Or: Wherein I toot my own horn.
Here some real player responses to the Phantom Block demo:
- “Great, unique concept that is executed flawlessly.”
- “[Phantom Block] is great and has a lot of potential.”
- “It’s actually really fun and neat. The OST is top tier and doesn’t let you get angry from stupid deaths.”
- “Loved the asthetics and music. The difficulty and puzzles were very intuitive. I really enjoyed it; enough to 100% it!”
- “I liked it. It’s a very polished platformer, and the level design is excellent. The music is catchy, and the visuals are bright, vibrant, and overall very aesthetically pleasing.”

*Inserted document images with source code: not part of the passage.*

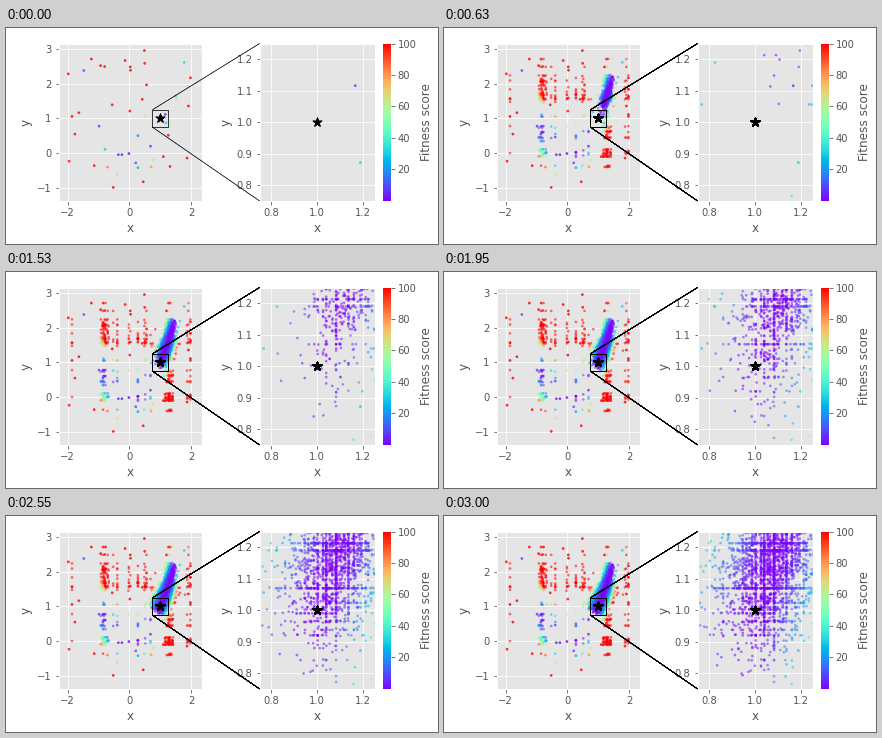
Write a matplotlib script that moves like this. It is 432 px wide and 216 px high and loops after 3030 ms.

```python
import matplotlib.pyplot as plt
import numpy as np
from matplotlib.animation import FuncAnimation
from matplotlib.collections import LineCollection

W, H, DPI = 432, 216, 72
GENS, STEP = 101, 30
TOP, BOTTOM = 15.55, 172.9
ZOOM = (0.75, 1.25)

rng = np.random.default_rng(7)


def rosenbrock(x, y):
    return 100 * (y - x**2)**2 + (1 - x)**2


def gene_pool(centres, spread, wild, size=70):
    """Genes gathered around the centres, with a share of wild ones."""
    genes = rng.normal(rng.choice(centres, size), spread)
    return np.where(rng.random(size) < 0.25, rng.choice(wild, size), genes)


def snap(values, marks, reach, chance):
    near = marks[np.abs(values[:, None] - marks).argmin(axis=1)]
    hit = (np.abs(near - values) < reach) & (rng.random(len(values)) < chance)
    return np.where(hit, near, values)


first = np.vstack([rng.uniform((-2, -1), (2, 3), (45, 2)), (1.166, 1.116)])
x_pool = gene_pool([-.8, 1.3], .08, first[:, 0])
y_pool = gene_pool([1.7, 1.7, 2.1, .6, 0], .13, first[:, 1])

# genes shared by many late individuals: a few dominant, the rest random
top_cols, top_rows = np.array([1.04, 1.083]), np.array([1.07, 1.19, 1.213])
cols, rows = rng.normal(1.07, .11, (2, 24))


def scattered(g):
    """Early crossover: any x meets any y."""
    n = int(27 * np.exp(-(g / 22)**6)) + g % 2
    return np.column_stack([rng.choice(x_pool, n), rng.choice(y_pool, n)])


def converging(g):
    """A cloud in the valley that slides down towards the optimum."""
    n = int(58 * min(1, g / 30))
    far = np.exp(-max(g - 21, 0) / 28)
    y = rng.normal(1.07 + .6 * far, .11 + .11 * far, n)
    y = y[(y > .76) & (y < 2.28)]
    follow = .2 + .5 * far
    x = (1 - follow) * (1.02 + .28 * far) + follow * np.sqrt(y)
    x += (.085 - .02 * far) * rng.standard_t(5, len(y))
    x = snap(snap(x, cols, .012, .6), top_cols, .03, .4)
    y = snap(snap(y, rows, .012, .6), top_rows, .03, .4)
    return np.column_stack([x, y])


broods = [np.vstack([first, first])]
broods += [np.vstack([scattered(g), converging(g)]) for g in range(1, GENS)]
points = np.vstack(broods)
birth = np.repeat(np.arange(GENS), [len(b) for b in broods])
score = rosenbrock(*points.T)
inside = (np.abs(points - 1) < 0.26).all(axis=1)

plt.style.use("ggplot")
fig = plt.figure(figsize=(W / DPI, H / DPI), dpi=DPI, facecolor="white")


def add_axes(x0, x1):
    return fig.add_axes([x0 / W, 1 - BOTTOM / H, (x1 - x0) / W,
                         (BOTTOM - TOP) / H])


def add_dots(ax):
    return ax.scatter([], [], c=[], s=7, lw=0, alpha=.55, cmap="rainbow",
                      vmin=0, vmax=100, zorder=2)


def add_star(ax):
    return ax.scatter([], [], s=90, marker="*", c="black", lw=.8, zorder=5)


wide, near = add_axes(52.6, 195.6), add_axes(253.5, 368.5)
wide.set(xlim=(-2.292, 2.344), ylim=(-1.374, 3.158), xticks=[-2, 0, 2],
         yticks=range(-1, 4), xlabel="x", ylabel="y")
near.set(xlim=ZOOM, ylim=ZOOM, xticks=[.8, 1, 1.2],
         yticks=[.8, .9, 1, 1.1, 1.2], xlabel="x", ylabel="y")

views = [(add_dots(wide), points, score, birth),
         (add_dots(near), points[inside], score[inside], birth[inside])]
stars = [add_star(wide), add_star(near)]

bar_map = plt.cm.ScalarMappable(plt.Normalize(0, 100), "rainbow")
bar = fig.colorbar(bar_map, cax=add_axes(377, 384.6),
                   ticks=range(20, 101, 20), label="Fitness score")
bar.outline.set_visible(False)
bar.ax.grid(False)

# zoom frame and its two connectors, in the coordinates of the wide plot
lo, hi = ZOOM
to_wide = wide.transData.inverted().transform
corners = to_wide(near.transAxes.transform([(0, 1), (0, 0)]))
marks = [[(lo, lo), (hi, lo), (hi, hi), (lo, hi), (lo, lo)],
         [(lo, hi), tuple(corners[0])], [(lo, lo), tuple(corners[1])]]
links = LineCollection([], colors="black", linewidths=.5,
                       transform=wide.transData, clip_on=False, zorder=4)
fig.add_artist(links)


def draw(g):
    for dots, xy, c, born in views:
        n = np.searchsorted(born, g, side="right")
        dots.set_offsets(xy[:n])
        dots.set_array(c[:n])
    # overlays pile up, so their soft edges darken
    layers = min(g + 2, 24)
    links.set_segments(marks * layers)
    for star in stars:
        star.set_offsets([(1, 1)] * layers)
    return [v[0] for v in views] + stars + [links]


anim = FuncAnimation(fig, draw, frames=GENS, interval=STEP, repeat=True,
                     init_func=lambda: draw(0), blit=False)
plt.show()
```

Collapsing Castle is the intended 6th level of Phantom Block (though because of the map system, players can access it as early as their third level). It’s a bit experimental; I’ve tried a different fare from my usual sidescroller zones.
Because the Gum Block’s utility is limited in areas with little height, I’ve decided that levels including it will be a bit more freeform. This has great level design potential when combined with other blocks such as the Weight or Magnet Blocks; I can imagine creating a Castlevania-esque huge level where the main challenge is getting more powers and using them to traverse the zone.
Here, that idea is represented in getting the Spring Block. The player can’t progress unless the crate is on the green switch, but since players can’t grab crates with the Use key unless they’re on the ground, there’s no way to pick up the box and move it. The Spring Block bounces the crate into the air so the player can catch it, but serves relatively little use afterwards – it can be used to bounce the player onto the blocks right above the checkpoint, but it has no other real use.
The main focus of the zone is teaching the player about the Collapsing Blocks and Para-Ballums (in this video, with the simple Ballum sprite because the Para-Ballum sprite isn’t completed yet), the main challenges in the area. I tried to give the player plenty of opportunities to learn them individually in safe and unsafe contexts before they’re combined for the final challenge.
For more clever players, there’s a way to skip the second half of the level – but I’ll leave that up to you to find.
Hi, my name is Dean and I run by the the handle “Creepy.” There’s a small and not so interesting story to it but that’s for another time. I was asked to write a little something here and I’ll be at the front of the line to say I’m terrible at this, so I’d like to apologize before I go further. I’m worse under a camera. That’s also a story for another time.
Anyway, I’m the pixel artist/animator for this project. The primary program I use to push pixels around and make things move is Cosmigo’s Pro Motion. It was sort of what seemed to me to be the standard back when I was producing sprites for a couple of projects in the days when the Nintendo DS was still going strong.
I’m currently tasked with revising the various visual assets as they take a different direction following Michael’s vision. If you haven’t been following the development until recently, the style was heavily influenced by earlier generations of platformers. Now, the art direction has a dash of more contemporary trends but still retains a hint of classical influences from the previous iteration of this game. At least that’s my take on it.
So here we are, a shiny new blog and a little gas in the tank. Let’s see where this road takes us, shall we?
Hello, I’m Ryuno. I’m going to be working on the audio aspect of Phantom Block, currently doing new arrangements of Michael’s original tracks. Retro videogame music inspires me a lot, and I’m bringing that influence to the table.
My DAW of choice is FL Studio, and the main synth plugin I used so far was 3xOSC: the unique free range sliding capabilities of FL Studio’s native plugins via the piano roll are something I can’t get enough of, as they give me freedom to do note bending/portamento-style runs without the need to make new instrument channels. Besides virtual instruments, I currently have at my disposal and intend to use hardware synthesizers such as the Roland SH-201. Korg Poly-800, Novation XioSynth and Korg Monotron.
If you want to give me feedback or suggestions, feel free to send a message!
Hey everyone, it’s Joe (framk). I’m aiding with programming on Phantom Block as well as helping to manage the team and to bring in necessary people and funding to the project. I’m starting work on the map editor that will be integrated into the game. What I hope to accomplish is having a fully-fledged editing tool that fans of the game can use to make exciting levels. I feel this will open up a lot of possibilities for exciting level designs, and give people otherwise unable to exercise their design muscle the chance to do so. I’d love suggestions of what people would love to have in the game, and I’ll be sure to add them.
Hello, my name is Michael Celani, and I’m the lead game developer and programmer on Phantom Block. This development log is where I’ll do most of updates on my game, and I’ll have plenty of exclusive content here, including:
- Demo Releases
- Development Logs
This website will also allow me to collect valuable feedback on the direction of the game and allow me to see what “clicks”. Since the project started last July, I’ve never really had a centralized outpost to put all of these things, so I’ve haphazardly placed them all over the web. I tend to be a laconic person, so blog posts are not my forte; to that end, I hope my content will speak for itself, and I hope you enjoy watching this game grow.